When I can still myself long enough during the Christmas season, questions like the following always seem to surface: Who is this One laying in a manger? Who was Jesus? What difference did his coming make in my life and the life of the world? Questions about Jesus inevitably lead me to God. There will always be a dimension of God, or many dimensions, that will defy easy answers. I can never, try as I may, whittle Him down to size.
This Christmas and every Christmas we celebrate God’s deliberate choosing to become one with our human flesh, with our human condition, with our story. God takes a seat at the table of our human joys and sorrows. This is what we call the “immanence” of God, the closeness of God, the incarnation. I love when someone’s “all in.” God’s all in. Catholic theology has always believed and emphasized that. The flip side of the coin is what we call the “transcendence” of God, the dimensions of God beyond what our human minds can fathom. After all, “God’s thoughts are not our thoughts and God’s ways are not our ways.” Our Protestant brothers and sisters in faith have always believed and emphasized this transcendent part of God.
To emphasize only the closeness of God has led many Christians to become fanatics and fundamentalists. God coming to them as the “stranger” is inconceivable. After all, if you have all the answers, there’s little point in entertaining other questions. If you have all the dust settled, why would you consider God as “other” or as “stranger”? You wouldn’t.
It takes imagination to welcome the stranger in our midst. Imagination takes us beyond our calculating minds to say as Mary said, “Let it be done to me.” God came to her in the form of a stranger asking something strange, to say the least. The stranger will not always come to us as the Angel Gabriel, but the stranger will always asks us to engage our imaginations.
Our capacity to welcome the stranger who suffers from alcoholism will depend much on our ability to imagine what it must be like carrying that same disease in our own mind and body every day. Our capacity to welcome the stranger suffering from depression will depend much on our ability to imagine the daily struggles of a depressed person. Our capacity to welcome the stranger who suffers from loneliness will depend much on our ability to imagine the last time we really felt left out. Our capacity to welcome the stranger who been evicted from a condemned rooming house will depend on our ability to imagine been homeless and what that must feel like.
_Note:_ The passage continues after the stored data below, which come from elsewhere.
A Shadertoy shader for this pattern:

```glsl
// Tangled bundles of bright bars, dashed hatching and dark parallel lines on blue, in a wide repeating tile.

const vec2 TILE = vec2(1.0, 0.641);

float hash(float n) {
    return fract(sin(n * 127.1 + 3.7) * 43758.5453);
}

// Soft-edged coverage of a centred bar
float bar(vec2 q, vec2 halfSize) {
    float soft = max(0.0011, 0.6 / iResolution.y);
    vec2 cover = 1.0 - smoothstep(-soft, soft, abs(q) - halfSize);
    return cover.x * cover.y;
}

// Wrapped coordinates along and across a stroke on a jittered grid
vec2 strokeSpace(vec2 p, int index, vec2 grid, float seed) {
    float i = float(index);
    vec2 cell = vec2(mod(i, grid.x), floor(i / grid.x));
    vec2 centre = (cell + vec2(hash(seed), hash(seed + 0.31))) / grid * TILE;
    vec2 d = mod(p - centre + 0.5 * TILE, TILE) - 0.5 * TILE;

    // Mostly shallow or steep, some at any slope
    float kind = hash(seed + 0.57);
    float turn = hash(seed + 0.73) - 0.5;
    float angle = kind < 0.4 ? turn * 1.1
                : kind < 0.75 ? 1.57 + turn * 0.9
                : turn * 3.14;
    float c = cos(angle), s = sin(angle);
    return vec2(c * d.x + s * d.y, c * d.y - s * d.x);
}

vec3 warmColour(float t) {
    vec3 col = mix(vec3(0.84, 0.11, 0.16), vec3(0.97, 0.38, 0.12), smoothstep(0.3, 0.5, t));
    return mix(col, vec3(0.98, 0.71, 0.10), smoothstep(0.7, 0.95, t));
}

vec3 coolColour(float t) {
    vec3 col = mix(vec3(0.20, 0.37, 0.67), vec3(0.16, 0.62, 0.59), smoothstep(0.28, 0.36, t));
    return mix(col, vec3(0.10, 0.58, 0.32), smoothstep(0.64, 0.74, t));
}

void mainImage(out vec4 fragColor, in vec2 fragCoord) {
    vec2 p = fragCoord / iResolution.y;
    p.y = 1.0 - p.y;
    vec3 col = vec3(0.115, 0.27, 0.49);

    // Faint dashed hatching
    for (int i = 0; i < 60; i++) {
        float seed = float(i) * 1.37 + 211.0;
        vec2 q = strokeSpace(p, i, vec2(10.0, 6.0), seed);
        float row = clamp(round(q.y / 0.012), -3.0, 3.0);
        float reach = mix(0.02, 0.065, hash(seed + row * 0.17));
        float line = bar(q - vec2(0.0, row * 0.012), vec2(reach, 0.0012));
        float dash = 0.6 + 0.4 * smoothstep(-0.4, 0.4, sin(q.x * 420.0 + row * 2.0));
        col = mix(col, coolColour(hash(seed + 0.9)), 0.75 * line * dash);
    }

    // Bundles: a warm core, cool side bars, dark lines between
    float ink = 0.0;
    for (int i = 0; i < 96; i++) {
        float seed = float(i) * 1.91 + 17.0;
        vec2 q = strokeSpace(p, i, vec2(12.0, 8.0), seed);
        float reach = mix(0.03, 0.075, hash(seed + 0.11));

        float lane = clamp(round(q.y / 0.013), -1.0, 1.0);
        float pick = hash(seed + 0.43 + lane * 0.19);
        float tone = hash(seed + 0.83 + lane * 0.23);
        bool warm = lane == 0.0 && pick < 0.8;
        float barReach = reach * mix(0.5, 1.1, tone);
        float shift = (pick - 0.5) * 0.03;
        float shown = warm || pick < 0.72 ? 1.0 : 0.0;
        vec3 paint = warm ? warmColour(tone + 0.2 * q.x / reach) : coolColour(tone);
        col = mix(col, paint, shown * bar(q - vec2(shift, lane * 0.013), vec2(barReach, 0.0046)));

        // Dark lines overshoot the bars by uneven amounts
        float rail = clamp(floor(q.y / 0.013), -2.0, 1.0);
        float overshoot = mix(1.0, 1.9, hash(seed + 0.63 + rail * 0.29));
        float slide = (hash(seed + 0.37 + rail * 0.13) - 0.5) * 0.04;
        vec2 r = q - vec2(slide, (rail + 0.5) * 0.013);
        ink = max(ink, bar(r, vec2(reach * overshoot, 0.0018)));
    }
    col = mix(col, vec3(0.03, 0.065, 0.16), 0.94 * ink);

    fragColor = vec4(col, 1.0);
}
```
Imagination was clearly lacking in the gospel story of the Last Judgment, the reading we heard to end the Church’s liturgical year at the end of November. In it we heard that all the people will be gathered by Christ at the end of time. He will appear in glory and will separate people much like a shepherd separates sheep from goats. Those on the left will be condemned because they did not respond to the needs of Christ who was hidden in the hungry, the thirsty, the naked, the sick and imprisoned. Their argument was, “Lord, when did we see you in the hungry, sick, naked, sick or imprisoned?” Their fundamental sin was that Christ appeared over and over again in the guise of a stranger, but they did not see him and so did not respond to his needs. Jesus tells this story before his death and resurrection, but even in his risen form he is not once initially recognized even by his closest companions. The Stranger came but remained a stranger.St. Mother Teresa when asked what she did every day in the streets of Calcutta at her mission, she replied, “Every day I see Jesus Christ in all of his distressing disguises.”
My prayer for each of you this Christmas season is that you will recognize the Stranger in every face your eyes fall upon. And may your imagination be so wild that you even see Christ’s face in the mirror. The Mystery of our salvation is hidden in plain sight.
On behalf of myself, Fr. Charlie, and the entire staff… “Merry Christmas!”